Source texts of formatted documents
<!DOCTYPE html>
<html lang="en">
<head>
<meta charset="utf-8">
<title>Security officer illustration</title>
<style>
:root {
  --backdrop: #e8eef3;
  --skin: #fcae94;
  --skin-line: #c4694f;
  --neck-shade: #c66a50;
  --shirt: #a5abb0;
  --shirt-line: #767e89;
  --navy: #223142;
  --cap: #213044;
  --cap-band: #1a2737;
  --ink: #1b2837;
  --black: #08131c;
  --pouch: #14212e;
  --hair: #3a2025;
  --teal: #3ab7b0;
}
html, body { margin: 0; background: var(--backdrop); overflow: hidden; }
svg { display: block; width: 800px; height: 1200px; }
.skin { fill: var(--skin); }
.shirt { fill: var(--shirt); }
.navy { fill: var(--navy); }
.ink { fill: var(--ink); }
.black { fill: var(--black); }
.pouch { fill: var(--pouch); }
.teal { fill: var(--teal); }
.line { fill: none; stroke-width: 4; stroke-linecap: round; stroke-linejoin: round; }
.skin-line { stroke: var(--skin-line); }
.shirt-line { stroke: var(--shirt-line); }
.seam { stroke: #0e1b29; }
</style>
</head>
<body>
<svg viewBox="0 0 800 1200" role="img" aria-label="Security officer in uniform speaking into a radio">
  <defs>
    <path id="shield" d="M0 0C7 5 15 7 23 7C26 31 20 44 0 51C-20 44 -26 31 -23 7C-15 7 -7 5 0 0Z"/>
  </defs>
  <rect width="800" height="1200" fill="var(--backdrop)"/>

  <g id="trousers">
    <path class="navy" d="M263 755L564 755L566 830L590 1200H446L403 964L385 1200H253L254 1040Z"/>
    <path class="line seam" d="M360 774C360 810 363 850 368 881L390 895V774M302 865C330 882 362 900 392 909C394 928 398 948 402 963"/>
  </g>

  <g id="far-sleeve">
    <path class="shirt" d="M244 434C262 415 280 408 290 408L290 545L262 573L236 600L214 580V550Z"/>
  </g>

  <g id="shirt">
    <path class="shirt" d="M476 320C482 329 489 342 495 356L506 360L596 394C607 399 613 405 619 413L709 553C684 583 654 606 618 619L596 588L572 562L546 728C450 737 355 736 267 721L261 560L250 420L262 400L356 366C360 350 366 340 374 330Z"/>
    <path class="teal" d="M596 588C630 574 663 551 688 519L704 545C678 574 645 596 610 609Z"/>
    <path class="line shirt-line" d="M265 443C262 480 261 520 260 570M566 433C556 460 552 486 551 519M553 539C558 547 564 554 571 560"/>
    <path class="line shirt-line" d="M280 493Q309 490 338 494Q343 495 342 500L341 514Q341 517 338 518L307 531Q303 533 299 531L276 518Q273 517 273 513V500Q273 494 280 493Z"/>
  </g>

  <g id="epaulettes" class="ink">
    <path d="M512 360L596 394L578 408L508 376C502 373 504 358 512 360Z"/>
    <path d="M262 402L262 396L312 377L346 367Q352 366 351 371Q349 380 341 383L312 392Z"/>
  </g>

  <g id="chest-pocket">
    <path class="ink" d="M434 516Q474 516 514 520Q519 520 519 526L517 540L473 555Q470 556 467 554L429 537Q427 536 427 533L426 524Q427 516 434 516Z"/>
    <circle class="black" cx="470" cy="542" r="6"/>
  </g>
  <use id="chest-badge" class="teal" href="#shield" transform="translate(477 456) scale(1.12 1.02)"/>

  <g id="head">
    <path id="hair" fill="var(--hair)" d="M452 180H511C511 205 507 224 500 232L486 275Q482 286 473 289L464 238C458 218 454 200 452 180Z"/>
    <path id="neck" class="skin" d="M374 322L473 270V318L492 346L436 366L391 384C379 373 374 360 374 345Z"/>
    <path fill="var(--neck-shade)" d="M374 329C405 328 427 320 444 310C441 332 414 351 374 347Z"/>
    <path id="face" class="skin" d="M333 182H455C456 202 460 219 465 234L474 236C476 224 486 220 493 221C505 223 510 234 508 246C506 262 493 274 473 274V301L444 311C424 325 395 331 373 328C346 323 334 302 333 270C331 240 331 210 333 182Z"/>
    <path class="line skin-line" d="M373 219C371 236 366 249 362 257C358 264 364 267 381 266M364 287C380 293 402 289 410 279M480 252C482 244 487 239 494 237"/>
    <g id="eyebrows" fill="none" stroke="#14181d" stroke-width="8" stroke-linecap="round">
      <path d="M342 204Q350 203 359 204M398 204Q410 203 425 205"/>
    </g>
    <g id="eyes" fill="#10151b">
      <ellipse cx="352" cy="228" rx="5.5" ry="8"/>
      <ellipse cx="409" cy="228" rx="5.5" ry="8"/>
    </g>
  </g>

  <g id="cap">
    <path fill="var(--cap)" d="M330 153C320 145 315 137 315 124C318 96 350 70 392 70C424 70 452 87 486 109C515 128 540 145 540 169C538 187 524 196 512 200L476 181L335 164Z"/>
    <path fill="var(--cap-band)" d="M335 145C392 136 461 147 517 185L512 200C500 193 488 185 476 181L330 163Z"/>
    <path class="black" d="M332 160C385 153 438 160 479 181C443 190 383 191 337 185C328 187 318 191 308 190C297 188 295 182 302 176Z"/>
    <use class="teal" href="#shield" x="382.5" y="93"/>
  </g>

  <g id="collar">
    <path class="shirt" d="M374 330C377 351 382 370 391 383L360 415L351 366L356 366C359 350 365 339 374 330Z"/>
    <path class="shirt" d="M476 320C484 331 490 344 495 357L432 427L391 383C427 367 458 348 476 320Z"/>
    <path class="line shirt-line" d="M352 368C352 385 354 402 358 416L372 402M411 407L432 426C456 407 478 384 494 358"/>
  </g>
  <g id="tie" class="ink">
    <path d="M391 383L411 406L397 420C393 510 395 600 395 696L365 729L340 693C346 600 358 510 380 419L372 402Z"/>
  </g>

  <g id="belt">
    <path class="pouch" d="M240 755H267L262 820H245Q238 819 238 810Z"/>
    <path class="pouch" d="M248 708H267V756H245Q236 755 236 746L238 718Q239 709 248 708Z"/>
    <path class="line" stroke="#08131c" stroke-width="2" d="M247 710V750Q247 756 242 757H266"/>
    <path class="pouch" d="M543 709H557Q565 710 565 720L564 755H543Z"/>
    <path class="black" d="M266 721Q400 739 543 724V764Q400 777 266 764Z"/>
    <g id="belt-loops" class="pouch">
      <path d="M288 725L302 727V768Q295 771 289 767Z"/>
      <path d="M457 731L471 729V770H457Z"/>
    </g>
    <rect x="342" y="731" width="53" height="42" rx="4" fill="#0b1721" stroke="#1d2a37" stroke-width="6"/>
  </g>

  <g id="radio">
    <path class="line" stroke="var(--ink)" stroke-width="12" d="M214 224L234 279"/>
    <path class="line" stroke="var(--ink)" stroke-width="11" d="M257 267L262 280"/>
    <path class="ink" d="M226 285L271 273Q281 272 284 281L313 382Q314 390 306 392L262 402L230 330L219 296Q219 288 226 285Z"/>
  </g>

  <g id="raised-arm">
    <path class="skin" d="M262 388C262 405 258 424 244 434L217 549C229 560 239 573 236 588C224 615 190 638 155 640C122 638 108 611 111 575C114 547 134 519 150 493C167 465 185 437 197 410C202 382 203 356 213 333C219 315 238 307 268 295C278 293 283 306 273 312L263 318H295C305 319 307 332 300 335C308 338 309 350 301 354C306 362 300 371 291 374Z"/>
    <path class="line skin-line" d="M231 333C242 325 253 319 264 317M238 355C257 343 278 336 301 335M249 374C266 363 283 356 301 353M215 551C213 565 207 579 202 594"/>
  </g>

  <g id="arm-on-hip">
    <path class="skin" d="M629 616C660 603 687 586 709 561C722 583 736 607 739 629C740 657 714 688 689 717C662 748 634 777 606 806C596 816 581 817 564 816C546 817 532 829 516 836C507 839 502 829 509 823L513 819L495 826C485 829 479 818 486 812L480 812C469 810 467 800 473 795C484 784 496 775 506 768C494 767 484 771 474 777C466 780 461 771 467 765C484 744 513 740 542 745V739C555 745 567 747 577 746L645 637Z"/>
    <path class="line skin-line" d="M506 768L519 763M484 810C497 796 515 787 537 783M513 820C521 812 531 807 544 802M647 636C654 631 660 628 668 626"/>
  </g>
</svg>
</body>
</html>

# WHAT YOU SHOULD DO
Where the string "none" turns up in a line of the data above, copy that whole line.

# ANSWER TO THIS EXERCISE
.line { fill: none; stroke-width: 4; stroke-linecap: round; stroke-linejoin: round; }
    <g id="eyebrows" fill="none" stroke="#14181d" stroke-width="8" stroke-linecap="round">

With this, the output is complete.